In regards to the Journey book, what was the genesis of this idea?
i needed to do something with the stacks of paper i have been accumulating for a long, long time.

what need/problem does this object address? what is the answer it presents?
this object is selfish. it addresses my need to do something with al the papers and envelopes and other all-sorts i collect and begin to clutter up my space. i had to clean up.

Sometimes, however, i like to think what happens if a note-book has a personality of it's own and you must adapt to it's character? The average note-book is just a big fat blank, looking up at you. But this book nudges you to keep up with where it's going (and already been).

Most people i hear from who have one never actually use these note-books, "it's too nice". what crap! I much rather like it when people send me drawings or collages that they've made with the book or even people who've ripped out pages and added to their own creations.

I feel somewhat, when people never use their note-book, that they (the note-books) aren't inspiring or functional or in a day-to-day kind of way. And then what i like most in the world—when people create lovely things for the pure happiness of it and it inspirers others—well, it's ended with me.

what drives you as an artist and what inspires you?
i don't really consider myself an 'artist'. I am inspired most by found objects and those who create from enjoyment rather than ego.

Other inspirations include: (in no particular order) thrift shops, bargain bins, alleyways, community gardens, chinatowns, public transit, fold-up bikes, one hour photo labs, the cbc, rushmore, old world globes, stamp collecting shops, canada, girlfriends abroad, handwriting, human five, libraries, mail, maps, journals, pet-sitting, polaroids, postage stamps, japanese magazines, postcards, pulp, reading, raodtrips, wes anderson, rubber stamps, school supplies, hayao miyazaki, sewing machines, stationary, manitoba, sweden, tea, the velvet underground, the cure, trees, typewriters, vancouver, the royal tenenbaums,the hidden cameras, erlend oye, old level magazines.
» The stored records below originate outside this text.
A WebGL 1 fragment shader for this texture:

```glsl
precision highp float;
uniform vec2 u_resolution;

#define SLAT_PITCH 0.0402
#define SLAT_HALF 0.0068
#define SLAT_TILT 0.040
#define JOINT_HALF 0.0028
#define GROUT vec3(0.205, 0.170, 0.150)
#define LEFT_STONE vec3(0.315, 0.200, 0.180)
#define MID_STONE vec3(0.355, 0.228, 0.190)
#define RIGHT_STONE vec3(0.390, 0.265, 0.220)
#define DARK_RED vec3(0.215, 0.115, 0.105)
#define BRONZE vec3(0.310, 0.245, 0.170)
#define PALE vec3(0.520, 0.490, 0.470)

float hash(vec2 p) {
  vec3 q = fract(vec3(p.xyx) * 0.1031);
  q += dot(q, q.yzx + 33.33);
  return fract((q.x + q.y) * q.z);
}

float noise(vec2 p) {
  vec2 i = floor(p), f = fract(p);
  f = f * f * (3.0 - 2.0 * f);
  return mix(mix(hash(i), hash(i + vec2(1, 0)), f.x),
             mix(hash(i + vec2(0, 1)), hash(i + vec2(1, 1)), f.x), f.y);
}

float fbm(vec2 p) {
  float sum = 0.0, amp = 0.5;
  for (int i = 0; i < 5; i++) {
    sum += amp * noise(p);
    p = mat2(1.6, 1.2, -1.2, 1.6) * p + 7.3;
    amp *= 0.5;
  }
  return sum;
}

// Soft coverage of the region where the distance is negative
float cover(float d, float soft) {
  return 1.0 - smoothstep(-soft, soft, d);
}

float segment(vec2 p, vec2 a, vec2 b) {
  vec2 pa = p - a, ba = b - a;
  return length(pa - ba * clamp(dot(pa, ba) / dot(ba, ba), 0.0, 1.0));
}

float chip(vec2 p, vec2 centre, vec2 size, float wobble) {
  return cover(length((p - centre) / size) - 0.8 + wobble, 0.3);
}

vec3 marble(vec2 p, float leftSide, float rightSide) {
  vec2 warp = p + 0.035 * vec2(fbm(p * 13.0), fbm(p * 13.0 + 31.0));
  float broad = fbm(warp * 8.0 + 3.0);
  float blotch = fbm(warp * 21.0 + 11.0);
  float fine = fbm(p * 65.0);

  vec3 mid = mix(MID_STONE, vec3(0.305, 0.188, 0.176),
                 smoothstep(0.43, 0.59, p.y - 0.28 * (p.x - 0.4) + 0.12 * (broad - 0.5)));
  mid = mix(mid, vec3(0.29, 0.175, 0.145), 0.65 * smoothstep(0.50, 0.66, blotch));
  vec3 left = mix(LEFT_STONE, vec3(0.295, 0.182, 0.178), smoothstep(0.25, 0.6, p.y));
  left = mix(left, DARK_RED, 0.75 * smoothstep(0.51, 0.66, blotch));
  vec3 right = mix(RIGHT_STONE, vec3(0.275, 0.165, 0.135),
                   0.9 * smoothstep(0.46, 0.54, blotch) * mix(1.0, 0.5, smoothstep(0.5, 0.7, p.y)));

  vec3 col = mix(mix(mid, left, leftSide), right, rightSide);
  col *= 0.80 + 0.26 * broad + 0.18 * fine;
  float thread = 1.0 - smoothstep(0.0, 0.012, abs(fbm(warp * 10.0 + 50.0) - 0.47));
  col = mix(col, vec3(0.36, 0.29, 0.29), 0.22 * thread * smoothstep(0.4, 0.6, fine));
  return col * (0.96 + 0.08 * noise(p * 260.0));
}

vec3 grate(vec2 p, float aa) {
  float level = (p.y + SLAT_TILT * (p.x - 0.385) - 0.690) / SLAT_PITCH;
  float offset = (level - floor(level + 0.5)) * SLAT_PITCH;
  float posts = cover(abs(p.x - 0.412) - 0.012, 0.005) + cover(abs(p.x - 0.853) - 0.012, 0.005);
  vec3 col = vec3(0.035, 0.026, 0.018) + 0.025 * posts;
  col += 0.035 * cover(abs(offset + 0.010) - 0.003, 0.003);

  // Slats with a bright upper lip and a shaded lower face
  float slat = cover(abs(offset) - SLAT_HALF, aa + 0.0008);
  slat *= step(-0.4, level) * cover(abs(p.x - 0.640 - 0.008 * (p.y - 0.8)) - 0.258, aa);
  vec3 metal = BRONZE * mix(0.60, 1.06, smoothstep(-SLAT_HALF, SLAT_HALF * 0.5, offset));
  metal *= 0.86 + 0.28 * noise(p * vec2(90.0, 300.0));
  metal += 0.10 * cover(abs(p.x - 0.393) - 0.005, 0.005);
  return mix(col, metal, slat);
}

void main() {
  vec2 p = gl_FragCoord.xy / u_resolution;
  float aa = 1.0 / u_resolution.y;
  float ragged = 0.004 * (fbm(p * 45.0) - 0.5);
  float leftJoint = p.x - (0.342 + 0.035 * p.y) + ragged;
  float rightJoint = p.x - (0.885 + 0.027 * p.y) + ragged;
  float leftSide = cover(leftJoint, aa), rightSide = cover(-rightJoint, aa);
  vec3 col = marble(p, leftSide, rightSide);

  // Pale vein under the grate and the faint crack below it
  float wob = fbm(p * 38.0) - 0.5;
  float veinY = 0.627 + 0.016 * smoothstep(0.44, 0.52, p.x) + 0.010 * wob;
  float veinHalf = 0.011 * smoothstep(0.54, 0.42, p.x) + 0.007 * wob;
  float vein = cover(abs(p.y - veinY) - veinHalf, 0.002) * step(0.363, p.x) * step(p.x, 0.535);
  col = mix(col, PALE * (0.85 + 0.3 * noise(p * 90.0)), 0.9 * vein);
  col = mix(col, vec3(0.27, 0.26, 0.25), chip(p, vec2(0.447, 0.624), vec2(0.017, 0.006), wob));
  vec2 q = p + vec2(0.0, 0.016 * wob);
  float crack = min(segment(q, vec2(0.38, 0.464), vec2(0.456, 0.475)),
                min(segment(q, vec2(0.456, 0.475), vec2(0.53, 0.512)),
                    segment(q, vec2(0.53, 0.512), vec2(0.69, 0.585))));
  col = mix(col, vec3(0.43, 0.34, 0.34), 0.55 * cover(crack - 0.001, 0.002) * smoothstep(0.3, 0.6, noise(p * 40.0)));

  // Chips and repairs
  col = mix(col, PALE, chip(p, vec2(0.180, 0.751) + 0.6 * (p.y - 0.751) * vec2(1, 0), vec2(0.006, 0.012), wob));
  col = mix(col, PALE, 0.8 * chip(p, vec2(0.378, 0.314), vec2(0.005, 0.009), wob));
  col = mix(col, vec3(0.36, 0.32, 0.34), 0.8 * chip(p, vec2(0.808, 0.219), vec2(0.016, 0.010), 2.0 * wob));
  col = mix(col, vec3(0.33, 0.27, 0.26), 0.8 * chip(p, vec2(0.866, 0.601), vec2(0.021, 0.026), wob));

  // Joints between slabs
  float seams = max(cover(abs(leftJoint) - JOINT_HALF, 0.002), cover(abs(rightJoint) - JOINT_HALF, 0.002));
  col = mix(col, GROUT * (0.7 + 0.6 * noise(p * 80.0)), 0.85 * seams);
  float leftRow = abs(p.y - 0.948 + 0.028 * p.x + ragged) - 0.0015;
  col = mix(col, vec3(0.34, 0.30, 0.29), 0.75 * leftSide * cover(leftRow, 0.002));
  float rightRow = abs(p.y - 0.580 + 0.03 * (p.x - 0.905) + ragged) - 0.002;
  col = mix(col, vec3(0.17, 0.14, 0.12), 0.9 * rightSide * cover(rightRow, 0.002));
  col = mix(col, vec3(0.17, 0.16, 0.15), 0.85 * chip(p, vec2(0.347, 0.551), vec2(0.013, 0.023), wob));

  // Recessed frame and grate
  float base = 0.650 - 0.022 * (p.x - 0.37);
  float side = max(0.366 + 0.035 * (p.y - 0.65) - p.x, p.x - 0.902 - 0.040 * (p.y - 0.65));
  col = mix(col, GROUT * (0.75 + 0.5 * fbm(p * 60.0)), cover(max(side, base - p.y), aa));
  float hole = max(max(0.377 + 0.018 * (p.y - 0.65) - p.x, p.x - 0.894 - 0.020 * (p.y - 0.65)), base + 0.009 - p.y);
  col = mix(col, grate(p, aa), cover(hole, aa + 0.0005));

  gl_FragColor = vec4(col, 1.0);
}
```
what message do you hope to convey with this object?

what challenges did the execution of this design present to you?
they're a big hassle to make. people get irritated when i'm not pumping them out like some book-making machine.

how does material and manufacturing technology influence the direction of your design?
material is random and everything. if i can't find more papers, then i can't make more books. Sometimes i grow concerned that i will use up all the found papers in the world. but then i just take a break for a while.

what do think comprises "good" design?
it works well, and is appealing in the most satisfying sense. if something is well designed—whether it's a map or a blender or a bus route or a home—you wouldn't ever wish to replace it. Therefore, good design is relative.

what is the overriding philosophy behind the work you produce?
i got enough philosophy in art school. for now, i am just humming along.